WHAT TO PRODUCE: Across the entries below, how many lines contain the string "zorder"? Give only the count.

DATA FOR THIS EXERCISE:
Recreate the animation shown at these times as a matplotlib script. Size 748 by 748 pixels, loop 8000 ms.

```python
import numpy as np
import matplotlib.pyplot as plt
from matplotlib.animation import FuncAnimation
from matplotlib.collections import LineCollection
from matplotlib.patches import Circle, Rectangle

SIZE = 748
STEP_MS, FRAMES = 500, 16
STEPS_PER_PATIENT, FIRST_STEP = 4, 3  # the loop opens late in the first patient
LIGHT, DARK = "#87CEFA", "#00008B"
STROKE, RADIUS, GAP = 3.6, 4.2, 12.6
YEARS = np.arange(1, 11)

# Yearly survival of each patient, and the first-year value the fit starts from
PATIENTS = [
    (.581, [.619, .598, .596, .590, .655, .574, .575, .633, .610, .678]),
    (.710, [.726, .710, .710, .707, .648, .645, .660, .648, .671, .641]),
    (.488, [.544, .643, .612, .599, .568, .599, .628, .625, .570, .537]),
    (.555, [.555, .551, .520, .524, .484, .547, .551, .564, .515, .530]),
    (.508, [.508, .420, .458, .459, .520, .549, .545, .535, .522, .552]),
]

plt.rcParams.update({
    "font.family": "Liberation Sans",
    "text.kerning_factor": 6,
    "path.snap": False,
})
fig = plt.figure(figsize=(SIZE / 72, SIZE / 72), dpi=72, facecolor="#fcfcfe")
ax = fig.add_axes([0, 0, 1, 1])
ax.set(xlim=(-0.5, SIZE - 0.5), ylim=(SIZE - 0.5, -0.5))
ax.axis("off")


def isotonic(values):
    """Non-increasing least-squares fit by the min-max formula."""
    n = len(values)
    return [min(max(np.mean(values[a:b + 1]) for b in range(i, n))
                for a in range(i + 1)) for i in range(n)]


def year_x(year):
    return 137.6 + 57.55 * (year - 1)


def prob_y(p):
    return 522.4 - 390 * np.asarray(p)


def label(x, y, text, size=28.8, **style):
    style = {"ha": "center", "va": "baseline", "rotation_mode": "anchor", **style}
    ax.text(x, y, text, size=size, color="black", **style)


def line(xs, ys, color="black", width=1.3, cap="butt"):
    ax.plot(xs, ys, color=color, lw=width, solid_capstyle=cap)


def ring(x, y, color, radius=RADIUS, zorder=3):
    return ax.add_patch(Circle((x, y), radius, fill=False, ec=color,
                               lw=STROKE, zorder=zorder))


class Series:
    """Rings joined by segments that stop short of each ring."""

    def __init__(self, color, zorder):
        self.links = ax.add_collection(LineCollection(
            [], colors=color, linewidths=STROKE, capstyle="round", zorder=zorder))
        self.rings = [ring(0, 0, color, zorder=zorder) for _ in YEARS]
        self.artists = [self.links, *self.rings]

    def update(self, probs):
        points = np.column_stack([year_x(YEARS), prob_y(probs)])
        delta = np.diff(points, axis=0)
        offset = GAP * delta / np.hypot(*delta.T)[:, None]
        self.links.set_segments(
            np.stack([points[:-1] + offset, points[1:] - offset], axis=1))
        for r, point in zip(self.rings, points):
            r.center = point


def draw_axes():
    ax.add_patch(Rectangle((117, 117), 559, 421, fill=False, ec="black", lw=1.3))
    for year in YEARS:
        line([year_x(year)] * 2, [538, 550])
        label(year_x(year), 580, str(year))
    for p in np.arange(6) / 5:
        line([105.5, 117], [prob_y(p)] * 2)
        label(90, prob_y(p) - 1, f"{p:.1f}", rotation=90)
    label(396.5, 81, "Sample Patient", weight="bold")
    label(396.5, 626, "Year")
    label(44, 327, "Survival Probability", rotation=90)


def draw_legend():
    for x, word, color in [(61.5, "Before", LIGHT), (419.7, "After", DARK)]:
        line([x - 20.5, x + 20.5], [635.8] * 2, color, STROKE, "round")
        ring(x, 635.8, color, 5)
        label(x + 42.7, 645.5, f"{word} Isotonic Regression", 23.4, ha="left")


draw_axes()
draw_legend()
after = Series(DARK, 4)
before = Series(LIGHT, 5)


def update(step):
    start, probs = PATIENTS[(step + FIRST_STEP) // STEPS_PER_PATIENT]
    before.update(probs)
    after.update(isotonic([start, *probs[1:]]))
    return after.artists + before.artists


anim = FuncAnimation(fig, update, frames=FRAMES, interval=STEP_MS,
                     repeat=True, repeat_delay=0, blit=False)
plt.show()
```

REPLY TO THE TASK: 5